▸ **WORK INSTRUCTIONS**: Tally up the lines below with "title" in them. Answer with the number only.

[Records contained in a dataset]

▶

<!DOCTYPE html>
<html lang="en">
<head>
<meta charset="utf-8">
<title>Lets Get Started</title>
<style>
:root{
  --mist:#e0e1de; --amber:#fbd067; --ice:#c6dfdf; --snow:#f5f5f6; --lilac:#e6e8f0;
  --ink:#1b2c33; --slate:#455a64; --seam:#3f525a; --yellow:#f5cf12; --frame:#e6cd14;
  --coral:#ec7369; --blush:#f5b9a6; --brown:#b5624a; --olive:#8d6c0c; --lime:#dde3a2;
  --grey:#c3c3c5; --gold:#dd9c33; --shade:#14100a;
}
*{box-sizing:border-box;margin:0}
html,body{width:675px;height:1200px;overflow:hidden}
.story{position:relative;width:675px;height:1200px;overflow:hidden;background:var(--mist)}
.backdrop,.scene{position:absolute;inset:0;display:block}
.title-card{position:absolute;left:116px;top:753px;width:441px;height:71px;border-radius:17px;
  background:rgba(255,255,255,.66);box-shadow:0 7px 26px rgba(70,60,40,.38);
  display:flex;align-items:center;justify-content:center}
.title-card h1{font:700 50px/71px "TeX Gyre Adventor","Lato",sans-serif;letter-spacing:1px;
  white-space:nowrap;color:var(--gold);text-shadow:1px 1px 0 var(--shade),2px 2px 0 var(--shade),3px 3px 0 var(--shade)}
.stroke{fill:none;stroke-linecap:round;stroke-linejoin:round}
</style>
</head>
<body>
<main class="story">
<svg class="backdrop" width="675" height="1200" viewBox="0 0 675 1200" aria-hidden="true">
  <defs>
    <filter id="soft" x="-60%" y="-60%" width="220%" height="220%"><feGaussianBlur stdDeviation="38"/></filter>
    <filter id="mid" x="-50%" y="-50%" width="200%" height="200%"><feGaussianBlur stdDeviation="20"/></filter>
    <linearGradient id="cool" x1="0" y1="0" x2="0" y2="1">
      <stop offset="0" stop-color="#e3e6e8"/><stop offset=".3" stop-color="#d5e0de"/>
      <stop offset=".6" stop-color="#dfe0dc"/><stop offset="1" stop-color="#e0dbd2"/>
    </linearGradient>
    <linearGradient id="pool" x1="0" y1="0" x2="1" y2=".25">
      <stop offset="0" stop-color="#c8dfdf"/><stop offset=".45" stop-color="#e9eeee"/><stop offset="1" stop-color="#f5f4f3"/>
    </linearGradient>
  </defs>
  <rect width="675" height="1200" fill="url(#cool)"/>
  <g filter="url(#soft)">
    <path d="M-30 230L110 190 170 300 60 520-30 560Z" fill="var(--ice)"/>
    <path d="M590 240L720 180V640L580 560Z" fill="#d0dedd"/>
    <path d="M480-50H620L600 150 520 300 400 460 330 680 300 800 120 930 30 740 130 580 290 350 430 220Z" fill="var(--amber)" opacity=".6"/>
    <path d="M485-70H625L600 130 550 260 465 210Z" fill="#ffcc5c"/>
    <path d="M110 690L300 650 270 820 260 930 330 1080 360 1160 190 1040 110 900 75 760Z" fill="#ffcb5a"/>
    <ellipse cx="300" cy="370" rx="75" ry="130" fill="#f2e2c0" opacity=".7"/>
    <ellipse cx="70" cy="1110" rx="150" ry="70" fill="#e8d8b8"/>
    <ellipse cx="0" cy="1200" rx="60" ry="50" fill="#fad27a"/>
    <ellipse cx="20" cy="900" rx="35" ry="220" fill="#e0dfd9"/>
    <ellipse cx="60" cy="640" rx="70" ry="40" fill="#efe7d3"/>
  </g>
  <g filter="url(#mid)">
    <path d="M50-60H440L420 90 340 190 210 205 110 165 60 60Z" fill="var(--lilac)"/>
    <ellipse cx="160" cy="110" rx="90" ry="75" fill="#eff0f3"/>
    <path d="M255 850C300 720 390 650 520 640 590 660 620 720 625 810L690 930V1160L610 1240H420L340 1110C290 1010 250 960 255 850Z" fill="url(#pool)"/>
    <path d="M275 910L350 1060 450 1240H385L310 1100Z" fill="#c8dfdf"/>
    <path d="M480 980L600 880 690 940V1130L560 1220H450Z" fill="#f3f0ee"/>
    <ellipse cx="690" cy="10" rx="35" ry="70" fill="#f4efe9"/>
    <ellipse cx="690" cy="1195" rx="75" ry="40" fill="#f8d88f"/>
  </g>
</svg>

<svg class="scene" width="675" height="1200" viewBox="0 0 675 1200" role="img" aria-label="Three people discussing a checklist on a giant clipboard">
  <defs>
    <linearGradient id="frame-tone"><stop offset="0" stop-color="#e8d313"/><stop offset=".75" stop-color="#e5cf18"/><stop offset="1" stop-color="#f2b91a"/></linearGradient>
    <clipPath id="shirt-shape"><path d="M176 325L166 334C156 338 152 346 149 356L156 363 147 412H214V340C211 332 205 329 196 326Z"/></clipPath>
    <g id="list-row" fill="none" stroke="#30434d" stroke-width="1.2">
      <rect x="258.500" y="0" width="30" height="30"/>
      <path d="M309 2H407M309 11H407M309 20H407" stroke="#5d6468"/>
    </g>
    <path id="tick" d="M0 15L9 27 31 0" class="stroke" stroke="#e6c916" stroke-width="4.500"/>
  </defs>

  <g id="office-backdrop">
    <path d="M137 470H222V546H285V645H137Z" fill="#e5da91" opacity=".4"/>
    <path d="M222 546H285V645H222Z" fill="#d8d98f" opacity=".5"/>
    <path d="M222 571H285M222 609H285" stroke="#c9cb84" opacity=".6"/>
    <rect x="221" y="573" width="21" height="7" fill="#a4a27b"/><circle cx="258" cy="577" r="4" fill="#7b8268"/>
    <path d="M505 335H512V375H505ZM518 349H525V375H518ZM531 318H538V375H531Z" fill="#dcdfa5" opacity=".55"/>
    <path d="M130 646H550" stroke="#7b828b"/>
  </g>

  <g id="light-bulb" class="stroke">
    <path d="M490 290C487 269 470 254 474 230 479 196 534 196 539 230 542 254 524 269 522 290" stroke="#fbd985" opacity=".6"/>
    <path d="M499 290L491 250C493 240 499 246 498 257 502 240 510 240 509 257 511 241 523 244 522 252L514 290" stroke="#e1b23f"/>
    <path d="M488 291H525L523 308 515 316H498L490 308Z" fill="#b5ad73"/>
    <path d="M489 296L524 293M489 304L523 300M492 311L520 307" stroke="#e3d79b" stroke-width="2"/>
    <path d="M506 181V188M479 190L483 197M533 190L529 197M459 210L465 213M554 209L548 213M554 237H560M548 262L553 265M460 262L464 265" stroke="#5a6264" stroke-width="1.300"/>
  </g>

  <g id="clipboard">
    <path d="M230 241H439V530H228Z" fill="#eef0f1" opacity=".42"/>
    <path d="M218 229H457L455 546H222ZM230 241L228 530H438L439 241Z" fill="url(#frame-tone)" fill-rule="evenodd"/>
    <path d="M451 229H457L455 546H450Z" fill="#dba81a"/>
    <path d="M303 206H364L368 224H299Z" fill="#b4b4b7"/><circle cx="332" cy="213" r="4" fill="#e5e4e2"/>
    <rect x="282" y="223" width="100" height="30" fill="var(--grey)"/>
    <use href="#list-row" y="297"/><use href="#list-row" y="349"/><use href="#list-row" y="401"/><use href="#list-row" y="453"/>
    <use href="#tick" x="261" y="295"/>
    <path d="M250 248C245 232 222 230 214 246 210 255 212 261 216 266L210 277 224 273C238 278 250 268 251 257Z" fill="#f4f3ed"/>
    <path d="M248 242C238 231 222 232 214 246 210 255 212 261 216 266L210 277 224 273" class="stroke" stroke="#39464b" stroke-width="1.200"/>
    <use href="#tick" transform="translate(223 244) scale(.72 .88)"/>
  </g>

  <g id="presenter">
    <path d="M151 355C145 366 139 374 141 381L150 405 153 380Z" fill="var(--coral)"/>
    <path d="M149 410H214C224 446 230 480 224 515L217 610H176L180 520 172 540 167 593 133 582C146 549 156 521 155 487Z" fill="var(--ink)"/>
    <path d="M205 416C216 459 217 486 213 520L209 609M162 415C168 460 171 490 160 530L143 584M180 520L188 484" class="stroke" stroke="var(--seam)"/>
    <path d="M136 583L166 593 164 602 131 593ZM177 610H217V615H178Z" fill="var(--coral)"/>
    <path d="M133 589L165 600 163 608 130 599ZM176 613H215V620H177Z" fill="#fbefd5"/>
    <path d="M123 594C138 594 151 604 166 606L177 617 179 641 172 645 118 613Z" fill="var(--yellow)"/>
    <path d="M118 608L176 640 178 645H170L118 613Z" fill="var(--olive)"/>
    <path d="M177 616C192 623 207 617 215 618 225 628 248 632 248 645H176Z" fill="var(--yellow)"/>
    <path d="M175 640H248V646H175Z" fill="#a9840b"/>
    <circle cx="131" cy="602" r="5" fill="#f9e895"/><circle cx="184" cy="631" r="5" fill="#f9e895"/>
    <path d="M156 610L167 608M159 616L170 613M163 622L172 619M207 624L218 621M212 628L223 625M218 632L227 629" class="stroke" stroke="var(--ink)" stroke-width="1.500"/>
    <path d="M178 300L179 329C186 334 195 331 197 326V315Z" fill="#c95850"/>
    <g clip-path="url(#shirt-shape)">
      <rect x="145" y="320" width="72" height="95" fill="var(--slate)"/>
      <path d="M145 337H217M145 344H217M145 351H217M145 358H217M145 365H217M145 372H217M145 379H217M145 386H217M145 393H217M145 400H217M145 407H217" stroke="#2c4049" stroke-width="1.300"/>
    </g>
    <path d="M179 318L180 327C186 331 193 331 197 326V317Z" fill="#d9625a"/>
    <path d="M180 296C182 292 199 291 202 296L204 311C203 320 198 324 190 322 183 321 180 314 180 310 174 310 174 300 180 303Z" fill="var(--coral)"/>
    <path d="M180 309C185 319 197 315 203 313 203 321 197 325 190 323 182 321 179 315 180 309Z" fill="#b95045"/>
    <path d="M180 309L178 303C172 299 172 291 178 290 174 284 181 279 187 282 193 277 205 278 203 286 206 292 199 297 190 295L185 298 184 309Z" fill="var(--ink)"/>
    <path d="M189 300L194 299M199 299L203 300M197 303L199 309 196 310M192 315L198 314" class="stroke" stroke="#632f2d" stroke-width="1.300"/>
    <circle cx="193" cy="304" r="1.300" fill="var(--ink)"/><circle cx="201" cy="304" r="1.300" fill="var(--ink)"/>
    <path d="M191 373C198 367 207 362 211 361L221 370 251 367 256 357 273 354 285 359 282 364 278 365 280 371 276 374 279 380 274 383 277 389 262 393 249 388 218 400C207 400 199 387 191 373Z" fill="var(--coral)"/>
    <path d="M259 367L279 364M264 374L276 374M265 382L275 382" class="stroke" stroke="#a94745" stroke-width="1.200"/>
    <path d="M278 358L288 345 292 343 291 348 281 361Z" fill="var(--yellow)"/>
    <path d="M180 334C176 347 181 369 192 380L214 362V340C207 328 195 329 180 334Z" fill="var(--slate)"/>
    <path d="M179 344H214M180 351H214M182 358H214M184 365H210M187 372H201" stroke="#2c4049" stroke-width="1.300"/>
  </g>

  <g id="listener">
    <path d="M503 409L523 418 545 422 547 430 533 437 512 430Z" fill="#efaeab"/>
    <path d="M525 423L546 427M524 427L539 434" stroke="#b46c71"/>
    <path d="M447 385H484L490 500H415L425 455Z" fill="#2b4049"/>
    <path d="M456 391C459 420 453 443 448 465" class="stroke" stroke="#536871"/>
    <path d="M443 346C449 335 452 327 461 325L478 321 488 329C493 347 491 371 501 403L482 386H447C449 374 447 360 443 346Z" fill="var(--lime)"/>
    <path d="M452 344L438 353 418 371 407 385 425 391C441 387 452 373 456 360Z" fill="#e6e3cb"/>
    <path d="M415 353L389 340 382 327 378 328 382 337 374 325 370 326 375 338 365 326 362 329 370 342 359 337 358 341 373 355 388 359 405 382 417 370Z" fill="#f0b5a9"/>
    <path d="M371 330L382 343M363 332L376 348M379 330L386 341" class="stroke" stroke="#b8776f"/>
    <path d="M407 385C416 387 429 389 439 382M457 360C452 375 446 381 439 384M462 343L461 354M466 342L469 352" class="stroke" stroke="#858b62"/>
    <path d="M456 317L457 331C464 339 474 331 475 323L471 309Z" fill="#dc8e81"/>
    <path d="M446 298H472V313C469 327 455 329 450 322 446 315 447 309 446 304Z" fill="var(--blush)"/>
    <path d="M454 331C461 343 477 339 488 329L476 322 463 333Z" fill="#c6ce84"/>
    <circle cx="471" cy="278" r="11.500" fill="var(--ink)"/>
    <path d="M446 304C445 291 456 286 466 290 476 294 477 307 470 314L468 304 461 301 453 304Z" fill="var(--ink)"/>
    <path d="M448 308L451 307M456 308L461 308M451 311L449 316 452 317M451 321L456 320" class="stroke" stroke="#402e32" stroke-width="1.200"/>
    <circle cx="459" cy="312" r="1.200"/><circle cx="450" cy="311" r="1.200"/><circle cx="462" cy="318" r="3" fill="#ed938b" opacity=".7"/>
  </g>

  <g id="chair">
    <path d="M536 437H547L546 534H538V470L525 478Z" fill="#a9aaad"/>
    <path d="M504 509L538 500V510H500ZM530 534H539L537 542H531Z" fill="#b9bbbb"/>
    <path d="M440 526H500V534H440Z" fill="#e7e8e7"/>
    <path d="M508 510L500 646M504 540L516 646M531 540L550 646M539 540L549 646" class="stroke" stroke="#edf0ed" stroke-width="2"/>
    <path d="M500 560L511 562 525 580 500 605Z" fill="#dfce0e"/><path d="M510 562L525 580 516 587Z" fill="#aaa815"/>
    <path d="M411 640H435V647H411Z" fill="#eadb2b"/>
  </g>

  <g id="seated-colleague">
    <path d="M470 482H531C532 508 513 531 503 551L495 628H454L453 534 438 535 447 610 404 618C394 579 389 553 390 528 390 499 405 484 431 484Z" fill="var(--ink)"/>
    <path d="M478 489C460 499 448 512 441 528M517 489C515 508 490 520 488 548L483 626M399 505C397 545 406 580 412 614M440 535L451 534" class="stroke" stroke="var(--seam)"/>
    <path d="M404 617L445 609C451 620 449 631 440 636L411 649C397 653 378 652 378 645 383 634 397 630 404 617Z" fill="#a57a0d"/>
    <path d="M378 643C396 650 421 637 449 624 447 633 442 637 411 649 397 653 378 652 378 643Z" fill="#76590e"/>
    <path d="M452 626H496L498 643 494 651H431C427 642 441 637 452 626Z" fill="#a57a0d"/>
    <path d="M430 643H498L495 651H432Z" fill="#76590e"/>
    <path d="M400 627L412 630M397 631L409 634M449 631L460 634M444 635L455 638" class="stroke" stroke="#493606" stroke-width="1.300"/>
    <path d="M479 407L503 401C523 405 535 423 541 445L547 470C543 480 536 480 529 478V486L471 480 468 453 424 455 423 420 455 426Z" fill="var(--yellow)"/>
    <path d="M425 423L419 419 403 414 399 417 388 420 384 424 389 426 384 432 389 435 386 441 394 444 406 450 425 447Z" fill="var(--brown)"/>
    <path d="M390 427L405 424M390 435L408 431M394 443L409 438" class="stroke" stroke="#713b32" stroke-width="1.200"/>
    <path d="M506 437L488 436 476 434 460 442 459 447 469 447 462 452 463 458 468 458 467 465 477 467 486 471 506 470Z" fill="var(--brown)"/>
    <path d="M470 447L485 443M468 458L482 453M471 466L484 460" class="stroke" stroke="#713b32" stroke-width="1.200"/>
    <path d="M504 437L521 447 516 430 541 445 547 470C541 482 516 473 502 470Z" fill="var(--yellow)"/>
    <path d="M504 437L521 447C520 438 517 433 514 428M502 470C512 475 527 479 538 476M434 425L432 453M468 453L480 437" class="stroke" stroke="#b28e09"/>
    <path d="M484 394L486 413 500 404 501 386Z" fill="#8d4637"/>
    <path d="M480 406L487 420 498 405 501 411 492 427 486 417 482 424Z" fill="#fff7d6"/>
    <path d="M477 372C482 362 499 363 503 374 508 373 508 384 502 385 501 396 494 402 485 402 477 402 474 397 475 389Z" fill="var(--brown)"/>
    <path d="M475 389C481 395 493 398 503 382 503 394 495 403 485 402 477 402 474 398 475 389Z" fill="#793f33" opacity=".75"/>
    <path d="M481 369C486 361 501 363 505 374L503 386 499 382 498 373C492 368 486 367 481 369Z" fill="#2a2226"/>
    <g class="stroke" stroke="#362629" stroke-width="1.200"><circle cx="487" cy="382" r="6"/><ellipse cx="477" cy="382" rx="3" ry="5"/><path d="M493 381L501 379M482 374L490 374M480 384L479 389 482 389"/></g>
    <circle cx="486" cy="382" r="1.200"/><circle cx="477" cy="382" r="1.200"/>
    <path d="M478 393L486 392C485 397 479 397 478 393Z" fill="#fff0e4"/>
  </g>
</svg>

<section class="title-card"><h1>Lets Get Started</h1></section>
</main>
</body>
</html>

◀

▸ **ANSWER TO THE PROBLEM**: 4